Naturally, being a strong believer myself, and knowing clearly that mine is the only true religion I naturally feel offended by such shameless proselytizing. On the other hand, should I find myself on the wrong side of that barrel-mounted sight, would I care about the religious branding of the gun that fired the bullet? For all I know the dude who handles that gun may very well be sporting a tasteful crucifix around his neck, for protection (against the evil eye), not unlike this one:
1. His religious belief is more important to him than his business; or
2. Spreading the word is his business, and the gun thing is just a means to an end; or
3. The sights are a special issue, designed to be used in tactical interventions against vampires and werewolves, vulnerable, as we all know, to silver and stuff out of the good book.
The first theory is highly unlikely and the third one, while very likely, must be discarded as the weapons were not shipped to Transylvania but to Afghanistan. Which makes me think that the second theory must be the real one and since that is the case, the whole story actually reminds me of some of HRIs favourite donors.

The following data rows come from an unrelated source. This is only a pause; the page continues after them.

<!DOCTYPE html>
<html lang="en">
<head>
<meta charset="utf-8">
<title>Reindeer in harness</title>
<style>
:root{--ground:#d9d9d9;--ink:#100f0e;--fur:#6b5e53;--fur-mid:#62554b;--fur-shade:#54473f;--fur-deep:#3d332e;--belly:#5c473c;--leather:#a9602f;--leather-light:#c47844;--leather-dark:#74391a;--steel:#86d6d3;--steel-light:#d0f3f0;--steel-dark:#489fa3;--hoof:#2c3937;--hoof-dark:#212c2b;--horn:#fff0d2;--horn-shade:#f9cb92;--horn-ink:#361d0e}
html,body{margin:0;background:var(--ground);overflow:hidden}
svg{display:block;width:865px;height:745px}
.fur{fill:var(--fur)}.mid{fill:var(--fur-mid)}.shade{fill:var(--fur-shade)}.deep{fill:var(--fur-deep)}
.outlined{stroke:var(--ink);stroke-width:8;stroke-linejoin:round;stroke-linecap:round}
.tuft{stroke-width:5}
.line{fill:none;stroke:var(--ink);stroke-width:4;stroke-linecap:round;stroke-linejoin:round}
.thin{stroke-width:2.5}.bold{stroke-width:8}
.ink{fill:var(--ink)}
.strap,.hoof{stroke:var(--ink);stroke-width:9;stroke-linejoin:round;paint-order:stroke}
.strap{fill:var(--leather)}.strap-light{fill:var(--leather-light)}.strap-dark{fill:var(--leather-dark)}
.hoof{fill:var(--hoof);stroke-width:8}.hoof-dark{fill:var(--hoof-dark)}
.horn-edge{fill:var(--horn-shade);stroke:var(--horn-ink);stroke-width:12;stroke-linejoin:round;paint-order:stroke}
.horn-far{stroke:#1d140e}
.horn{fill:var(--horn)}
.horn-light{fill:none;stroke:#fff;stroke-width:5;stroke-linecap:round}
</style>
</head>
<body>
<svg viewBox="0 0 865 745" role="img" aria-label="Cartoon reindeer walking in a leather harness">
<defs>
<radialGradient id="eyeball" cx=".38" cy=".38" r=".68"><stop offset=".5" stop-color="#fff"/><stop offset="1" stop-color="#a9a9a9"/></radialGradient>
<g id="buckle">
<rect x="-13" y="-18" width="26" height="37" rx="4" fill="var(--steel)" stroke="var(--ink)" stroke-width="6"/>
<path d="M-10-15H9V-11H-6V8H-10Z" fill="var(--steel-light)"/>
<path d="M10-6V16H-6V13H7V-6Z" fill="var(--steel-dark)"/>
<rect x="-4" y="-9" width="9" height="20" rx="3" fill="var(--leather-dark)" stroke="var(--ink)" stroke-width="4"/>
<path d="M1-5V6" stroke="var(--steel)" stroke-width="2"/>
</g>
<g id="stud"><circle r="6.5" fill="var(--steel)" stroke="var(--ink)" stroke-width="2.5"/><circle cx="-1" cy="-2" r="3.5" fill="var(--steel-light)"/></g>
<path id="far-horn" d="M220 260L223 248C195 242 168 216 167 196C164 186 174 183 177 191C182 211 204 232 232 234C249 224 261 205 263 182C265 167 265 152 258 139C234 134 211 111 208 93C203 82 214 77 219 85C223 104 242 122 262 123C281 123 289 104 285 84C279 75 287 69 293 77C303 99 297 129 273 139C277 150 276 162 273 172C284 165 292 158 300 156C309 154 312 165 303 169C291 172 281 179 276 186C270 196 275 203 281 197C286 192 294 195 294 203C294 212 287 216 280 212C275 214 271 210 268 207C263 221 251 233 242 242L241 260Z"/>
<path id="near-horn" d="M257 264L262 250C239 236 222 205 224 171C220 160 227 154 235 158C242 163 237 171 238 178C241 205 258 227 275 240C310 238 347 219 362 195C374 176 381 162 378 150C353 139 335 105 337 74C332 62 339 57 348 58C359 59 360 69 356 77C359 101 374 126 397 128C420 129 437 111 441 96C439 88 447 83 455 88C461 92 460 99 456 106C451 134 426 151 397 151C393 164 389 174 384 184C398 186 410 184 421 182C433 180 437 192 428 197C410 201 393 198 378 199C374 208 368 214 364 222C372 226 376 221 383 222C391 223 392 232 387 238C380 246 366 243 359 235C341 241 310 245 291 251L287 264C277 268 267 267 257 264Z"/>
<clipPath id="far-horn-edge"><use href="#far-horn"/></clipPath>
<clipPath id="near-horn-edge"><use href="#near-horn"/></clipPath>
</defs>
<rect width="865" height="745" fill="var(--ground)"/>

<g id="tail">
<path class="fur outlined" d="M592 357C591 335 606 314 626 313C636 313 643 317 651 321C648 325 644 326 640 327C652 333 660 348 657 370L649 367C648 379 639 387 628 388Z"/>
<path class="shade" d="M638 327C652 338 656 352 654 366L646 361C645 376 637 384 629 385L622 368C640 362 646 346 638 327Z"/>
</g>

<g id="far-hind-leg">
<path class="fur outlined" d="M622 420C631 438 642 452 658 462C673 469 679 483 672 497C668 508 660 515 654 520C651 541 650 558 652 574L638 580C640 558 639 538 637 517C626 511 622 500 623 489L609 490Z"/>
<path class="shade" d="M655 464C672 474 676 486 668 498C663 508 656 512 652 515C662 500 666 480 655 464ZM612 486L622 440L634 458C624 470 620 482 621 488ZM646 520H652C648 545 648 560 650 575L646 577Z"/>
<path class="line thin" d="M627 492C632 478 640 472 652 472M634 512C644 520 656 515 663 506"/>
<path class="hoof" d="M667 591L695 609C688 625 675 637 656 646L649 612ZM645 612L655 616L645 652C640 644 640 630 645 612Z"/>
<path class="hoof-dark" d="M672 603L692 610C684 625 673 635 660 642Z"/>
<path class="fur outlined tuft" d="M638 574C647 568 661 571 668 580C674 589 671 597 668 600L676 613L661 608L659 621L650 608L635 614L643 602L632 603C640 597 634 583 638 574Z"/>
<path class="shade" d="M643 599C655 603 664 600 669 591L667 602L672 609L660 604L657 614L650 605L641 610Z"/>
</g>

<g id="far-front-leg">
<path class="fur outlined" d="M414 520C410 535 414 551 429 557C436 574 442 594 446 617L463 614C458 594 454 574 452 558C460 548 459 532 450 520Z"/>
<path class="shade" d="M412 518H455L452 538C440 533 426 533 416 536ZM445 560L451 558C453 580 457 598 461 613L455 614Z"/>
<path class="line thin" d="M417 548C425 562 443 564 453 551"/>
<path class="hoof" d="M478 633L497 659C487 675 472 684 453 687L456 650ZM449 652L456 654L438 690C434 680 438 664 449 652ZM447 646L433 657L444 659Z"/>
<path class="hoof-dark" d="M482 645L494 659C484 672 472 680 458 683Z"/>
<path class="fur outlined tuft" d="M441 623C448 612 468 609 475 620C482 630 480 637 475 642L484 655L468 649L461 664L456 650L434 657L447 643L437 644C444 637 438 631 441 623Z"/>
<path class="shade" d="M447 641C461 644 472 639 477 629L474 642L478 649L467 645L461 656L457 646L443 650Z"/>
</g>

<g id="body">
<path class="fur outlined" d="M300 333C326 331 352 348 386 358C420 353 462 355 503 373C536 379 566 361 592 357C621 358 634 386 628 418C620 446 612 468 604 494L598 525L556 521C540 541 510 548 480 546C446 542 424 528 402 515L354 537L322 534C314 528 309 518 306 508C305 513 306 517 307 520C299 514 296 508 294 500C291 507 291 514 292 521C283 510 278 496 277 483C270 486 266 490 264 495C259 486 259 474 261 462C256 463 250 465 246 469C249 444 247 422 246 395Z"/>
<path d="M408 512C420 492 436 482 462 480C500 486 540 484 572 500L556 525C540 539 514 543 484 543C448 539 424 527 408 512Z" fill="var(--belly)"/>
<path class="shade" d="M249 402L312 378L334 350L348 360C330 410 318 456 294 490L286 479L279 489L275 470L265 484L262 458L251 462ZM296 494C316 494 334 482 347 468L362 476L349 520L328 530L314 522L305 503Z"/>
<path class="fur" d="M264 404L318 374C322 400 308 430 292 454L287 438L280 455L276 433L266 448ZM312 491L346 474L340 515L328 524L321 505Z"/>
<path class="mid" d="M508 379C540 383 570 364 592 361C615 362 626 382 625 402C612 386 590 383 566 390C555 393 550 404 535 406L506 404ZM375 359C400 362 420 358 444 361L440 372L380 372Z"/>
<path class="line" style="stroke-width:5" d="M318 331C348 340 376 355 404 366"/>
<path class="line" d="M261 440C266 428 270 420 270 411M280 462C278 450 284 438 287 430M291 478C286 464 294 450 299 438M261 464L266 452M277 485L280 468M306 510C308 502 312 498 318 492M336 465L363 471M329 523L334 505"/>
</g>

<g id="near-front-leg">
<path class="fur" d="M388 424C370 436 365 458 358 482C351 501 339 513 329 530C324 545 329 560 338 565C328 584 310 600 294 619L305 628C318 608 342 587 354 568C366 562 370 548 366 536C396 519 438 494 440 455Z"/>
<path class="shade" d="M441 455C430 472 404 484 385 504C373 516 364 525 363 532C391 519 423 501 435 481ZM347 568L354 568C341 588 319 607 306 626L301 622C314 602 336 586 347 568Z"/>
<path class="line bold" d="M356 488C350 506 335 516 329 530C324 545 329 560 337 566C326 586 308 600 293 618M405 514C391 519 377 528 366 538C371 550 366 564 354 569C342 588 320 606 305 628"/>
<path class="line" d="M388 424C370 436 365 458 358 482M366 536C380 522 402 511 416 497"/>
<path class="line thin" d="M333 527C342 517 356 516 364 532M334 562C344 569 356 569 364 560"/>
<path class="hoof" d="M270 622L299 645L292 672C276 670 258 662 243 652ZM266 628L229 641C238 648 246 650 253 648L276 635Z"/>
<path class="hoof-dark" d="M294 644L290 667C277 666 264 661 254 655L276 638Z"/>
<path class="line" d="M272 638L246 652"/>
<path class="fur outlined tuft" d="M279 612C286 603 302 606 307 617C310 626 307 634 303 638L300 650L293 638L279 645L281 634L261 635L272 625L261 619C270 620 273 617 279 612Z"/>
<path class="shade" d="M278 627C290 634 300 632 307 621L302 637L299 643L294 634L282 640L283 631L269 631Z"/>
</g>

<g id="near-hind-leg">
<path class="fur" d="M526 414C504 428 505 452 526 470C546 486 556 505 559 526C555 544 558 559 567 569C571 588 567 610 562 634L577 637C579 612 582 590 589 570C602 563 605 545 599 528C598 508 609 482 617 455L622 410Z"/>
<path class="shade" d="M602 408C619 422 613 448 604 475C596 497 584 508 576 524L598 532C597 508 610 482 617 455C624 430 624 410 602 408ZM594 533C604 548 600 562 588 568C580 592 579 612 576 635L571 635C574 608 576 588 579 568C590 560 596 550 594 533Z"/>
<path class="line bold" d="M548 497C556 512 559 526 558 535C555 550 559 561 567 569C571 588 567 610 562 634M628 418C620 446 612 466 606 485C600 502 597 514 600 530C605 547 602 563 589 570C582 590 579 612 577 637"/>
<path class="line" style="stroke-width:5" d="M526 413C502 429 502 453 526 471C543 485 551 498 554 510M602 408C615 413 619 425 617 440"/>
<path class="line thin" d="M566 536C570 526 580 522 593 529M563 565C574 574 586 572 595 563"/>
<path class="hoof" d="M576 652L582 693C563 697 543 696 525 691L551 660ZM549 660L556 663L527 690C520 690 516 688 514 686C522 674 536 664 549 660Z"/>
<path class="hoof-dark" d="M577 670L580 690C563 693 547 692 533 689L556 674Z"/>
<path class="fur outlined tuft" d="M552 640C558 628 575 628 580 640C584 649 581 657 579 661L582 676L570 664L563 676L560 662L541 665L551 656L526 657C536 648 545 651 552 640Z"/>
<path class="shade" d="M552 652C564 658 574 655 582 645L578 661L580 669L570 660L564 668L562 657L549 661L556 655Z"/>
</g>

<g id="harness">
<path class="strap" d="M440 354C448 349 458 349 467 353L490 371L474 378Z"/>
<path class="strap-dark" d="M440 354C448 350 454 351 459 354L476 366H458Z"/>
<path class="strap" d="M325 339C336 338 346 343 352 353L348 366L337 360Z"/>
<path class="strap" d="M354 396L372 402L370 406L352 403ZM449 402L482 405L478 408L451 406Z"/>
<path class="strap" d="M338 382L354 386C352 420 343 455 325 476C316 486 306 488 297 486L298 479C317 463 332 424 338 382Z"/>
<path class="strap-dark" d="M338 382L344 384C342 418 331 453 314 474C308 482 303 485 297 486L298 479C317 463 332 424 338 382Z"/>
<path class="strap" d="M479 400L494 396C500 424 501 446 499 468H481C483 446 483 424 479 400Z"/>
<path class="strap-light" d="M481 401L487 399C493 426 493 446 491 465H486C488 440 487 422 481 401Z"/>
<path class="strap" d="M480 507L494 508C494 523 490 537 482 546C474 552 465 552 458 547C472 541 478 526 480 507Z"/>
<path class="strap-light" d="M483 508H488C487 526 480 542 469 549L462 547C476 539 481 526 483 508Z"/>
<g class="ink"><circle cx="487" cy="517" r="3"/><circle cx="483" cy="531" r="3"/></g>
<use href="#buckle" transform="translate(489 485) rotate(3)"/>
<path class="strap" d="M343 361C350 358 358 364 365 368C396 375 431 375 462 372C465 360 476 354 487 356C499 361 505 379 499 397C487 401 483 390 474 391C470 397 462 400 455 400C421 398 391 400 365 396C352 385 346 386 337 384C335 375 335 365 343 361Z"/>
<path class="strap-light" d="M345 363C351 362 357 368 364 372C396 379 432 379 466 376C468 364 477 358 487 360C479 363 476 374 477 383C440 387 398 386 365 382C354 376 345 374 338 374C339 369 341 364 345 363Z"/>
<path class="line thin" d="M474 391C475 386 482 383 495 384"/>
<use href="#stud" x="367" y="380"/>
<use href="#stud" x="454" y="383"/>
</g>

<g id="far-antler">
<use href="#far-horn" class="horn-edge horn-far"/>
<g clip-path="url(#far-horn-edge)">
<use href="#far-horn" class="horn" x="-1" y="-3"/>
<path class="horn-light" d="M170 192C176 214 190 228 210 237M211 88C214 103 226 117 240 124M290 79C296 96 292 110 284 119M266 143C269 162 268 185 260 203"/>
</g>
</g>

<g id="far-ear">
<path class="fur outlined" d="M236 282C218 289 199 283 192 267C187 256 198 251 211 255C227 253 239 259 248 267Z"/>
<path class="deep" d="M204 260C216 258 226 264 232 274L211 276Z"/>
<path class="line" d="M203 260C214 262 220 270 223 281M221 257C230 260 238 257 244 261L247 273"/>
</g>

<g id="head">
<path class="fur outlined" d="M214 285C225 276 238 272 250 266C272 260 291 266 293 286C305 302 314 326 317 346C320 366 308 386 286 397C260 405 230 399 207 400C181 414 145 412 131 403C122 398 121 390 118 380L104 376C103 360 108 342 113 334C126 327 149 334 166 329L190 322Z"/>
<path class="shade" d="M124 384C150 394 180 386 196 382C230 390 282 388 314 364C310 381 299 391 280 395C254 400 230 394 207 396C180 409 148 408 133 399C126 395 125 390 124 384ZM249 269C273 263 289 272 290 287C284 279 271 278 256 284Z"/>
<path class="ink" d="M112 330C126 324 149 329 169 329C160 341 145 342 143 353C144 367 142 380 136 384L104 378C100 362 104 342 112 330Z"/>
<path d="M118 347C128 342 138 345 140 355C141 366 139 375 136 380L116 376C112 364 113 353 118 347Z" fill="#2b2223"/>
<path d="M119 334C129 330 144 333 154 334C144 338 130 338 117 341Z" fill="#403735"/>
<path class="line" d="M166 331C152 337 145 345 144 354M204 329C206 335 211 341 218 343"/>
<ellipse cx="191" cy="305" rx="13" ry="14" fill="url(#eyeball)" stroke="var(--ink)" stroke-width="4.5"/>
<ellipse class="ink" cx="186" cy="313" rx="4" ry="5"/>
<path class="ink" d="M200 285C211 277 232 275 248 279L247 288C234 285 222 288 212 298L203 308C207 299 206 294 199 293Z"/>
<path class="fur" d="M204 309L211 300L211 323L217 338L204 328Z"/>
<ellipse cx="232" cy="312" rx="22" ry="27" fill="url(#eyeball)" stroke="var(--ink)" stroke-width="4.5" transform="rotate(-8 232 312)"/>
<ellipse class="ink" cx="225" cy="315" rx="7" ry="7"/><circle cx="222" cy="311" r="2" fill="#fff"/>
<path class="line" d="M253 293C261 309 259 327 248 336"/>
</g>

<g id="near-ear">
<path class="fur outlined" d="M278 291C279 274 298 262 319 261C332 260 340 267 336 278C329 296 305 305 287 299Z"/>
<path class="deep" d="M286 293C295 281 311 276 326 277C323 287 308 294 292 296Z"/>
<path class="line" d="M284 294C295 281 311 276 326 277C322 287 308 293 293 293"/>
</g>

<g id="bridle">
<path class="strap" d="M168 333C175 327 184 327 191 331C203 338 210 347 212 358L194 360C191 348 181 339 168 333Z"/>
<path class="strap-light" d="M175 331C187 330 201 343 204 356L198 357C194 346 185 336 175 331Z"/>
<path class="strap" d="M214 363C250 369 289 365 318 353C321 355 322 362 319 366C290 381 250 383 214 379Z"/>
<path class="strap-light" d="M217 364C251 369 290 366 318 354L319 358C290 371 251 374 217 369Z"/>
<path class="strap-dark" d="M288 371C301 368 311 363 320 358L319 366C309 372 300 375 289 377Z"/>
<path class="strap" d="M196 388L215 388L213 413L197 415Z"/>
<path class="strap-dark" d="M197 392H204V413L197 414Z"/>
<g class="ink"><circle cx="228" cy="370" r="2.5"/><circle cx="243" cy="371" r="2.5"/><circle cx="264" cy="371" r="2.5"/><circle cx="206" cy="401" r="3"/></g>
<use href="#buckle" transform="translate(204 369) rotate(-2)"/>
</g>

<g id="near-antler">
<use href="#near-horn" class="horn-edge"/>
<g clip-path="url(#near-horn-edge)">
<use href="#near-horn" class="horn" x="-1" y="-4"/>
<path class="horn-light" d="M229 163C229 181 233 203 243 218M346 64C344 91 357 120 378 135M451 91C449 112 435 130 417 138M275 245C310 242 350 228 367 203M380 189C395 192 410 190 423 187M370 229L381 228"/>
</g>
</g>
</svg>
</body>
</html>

HRI connoisseurs may be forgiven for thinking I refer to the legitimate use of the good book as a source of evidence in some of HRIs most acclaimed interventions. In fact I am talking about the very strong terms in which HRIs most strategic donor demands that all activities funded by them be branded to the point where the impact of said activities is irrelevant whereas messing with the branding is a deal breaker. That is one of the reasons why this particular donor is so dear to us. As development veterans HRI understands these things and there is no